Recently, however, Laurent Gbagbo has had plenty to worry about. Despite his upbeat campaign, Gbagbo was declared the loser of the Nov. 28 presidential election -- the first genuinely open ballot held in the country's independent history -- by Ivory Coast's U.N.-backed independent electoral commission. Instead of packing up his office, however, he resolved to stay. His allies in the country's Constitutional Council nullified millions of votes from the north, where his rival is the favorite, declaring Gbagbo the winner. He took the oath of office, named a cabinet, and began issuing official statements as if nothing had happened.
Unfortunately for Gbagbo, he's not the only one claiming the presidency -- Alassane Ouattara, the opposition candidate who actually won the election, has done the same, setting up an office in a hotel in Abidjan and also swearing in a new government. Both sides are armed -- Ouattara is supported by the leftover rebels from Ivory Coast's recent civil war and a U.N. peacekeeping force of 9,000, while Gbagbo is backed by the army. The United Nations says 50 people have already been killed in post-election violence, victims of armed gangs who have besieged opposition districts during the overnight curfew. And many fear things will get worse before they get better.
With most of the world backing his rival, Gbagbo is under increasing pressure to resign. Unfortunately, it's exactly this kind of pressure that Gbagbo -- a self-styled man of the people -- is least likely to respond to. His caricature in the popular Ivorian weekly comic, Gbich!, features him with long sideburns and a towel draped around his neck to mop up sweat as if he were a boxer -- a style he often adopted during the long years he spent as an opposition politician pounding the streets under a hot tropical sun.

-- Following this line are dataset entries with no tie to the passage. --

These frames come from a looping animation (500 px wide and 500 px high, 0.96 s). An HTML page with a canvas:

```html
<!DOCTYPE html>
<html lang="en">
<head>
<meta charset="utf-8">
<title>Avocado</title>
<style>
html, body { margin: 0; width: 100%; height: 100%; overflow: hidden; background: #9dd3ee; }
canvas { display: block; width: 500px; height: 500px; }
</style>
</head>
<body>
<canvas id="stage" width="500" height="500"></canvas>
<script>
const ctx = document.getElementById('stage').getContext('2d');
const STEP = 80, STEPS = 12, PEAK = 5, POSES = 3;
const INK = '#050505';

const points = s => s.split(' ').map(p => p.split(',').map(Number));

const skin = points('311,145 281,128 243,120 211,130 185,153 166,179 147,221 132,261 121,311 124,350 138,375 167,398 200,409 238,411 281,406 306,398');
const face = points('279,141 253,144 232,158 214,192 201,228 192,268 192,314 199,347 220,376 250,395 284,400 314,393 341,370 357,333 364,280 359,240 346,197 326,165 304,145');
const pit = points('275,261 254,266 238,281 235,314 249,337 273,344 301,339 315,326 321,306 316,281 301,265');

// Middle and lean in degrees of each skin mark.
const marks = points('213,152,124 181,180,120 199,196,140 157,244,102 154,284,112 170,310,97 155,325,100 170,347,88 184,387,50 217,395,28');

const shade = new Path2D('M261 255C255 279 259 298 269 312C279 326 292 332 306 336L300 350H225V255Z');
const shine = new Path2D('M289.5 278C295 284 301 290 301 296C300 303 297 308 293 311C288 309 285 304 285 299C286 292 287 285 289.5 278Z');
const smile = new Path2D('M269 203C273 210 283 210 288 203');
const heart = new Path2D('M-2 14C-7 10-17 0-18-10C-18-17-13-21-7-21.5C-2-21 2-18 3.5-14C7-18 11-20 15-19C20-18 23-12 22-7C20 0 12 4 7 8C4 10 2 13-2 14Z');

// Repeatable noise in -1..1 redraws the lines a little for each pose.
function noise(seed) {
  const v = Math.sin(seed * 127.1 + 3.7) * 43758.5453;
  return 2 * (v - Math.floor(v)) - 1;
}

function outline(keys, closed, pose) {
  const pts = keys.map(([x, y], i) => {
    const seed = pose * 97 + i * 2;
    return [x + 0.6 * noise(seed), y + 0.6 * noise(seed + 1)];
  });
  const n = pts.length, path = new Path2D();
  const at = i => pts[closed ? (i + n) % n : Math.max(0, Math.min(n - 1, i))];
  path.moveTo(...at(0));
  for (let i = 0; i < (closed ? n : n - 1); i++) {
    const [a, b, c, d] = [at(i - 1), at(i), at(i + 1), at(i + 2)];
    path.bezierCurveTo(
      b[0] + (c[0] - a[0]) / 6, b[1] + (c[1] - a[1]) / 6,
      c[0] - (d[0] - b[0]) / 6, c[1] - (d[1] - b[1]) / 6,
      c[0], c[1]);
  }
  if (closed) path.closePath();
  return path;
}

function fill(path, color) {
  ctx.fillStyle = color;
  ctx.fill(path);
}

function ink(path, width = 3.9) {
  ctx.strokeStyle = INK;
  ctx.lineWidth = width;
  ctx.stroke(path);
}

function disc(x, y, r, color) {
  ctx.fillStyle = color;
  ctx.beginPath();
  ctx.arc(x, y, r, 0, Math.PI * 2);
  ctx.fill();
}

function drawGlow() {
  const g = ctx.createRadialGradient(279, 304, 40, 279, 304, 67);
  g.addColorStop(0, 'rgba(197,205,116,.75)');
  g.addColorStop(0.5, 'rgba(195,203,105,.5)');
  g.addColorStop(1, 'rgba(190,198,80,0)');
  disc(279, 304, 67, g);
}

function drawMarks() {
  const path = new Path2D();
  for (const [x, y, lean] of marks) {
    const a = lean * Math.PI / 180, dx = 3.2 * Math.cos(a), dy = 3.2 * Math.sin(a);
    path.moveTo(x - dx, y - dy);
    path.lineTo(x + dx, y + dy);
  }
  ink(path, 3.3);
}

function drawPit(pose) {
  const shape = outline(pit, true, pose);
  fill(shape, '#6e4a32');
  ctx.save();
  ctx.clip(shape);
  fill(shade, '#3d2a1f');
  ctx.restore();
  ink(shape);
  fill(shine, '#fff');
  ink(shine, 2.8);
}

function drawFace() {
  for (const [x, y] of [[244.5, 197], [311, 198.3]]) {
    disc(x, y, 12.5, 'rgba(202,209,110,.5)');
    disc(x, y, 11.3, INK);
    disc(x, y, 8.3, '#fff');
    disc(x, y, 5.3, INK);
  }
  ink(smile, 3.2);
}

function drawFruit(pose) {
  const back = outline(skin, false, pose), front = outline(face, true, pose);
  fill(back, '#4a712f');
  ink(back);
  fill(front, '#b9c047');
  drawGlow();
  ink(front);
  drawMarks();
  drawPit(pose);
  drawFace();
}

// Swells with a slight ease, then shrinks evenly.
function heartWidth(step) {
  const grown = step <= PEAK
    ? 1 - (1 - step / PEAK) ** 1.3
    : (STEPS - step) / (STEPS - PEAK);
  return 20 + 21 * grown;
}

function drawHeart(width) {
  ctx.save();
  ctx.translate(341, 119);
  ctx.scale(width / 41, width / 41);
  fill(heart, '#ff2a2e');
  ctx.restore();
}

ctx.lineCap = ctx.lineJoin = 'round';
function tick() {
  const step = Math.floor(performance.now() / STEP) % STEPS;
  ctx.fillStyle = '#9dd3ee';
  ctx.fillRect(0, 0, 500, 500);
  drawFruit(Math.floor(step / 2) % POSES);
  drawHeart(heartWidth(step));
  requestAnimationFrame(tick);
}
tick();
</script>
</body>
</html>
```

During those years, he was one of the only opposition leaders to challenge Ivory Coast's long-standing President Félix Houphouët-Boigny, who died in 1993, leaving the country destabilized and open to a long period of disputed power and civil war, even after Gbagbo finally took office officially in 2000. Through the north-south conflict that followed from 2002 and 2007, it was to Gbagbo's credit that the state remained mostly intact. Civil servants never missed a pay check, the country remained the world's largest cocoa exporter, and sub-Saharan Africa's second-largest port, Abidjan, remained functional and even expanded. Luckily for Gbagbo, the key riches were in the southern tropical zone, which the government had a stronger hold over: cocoa, coffee, rubber, and some oil. But even those in the north -- the rebel zone -- enjoyed virtually uninterrupted electricity and water supplies.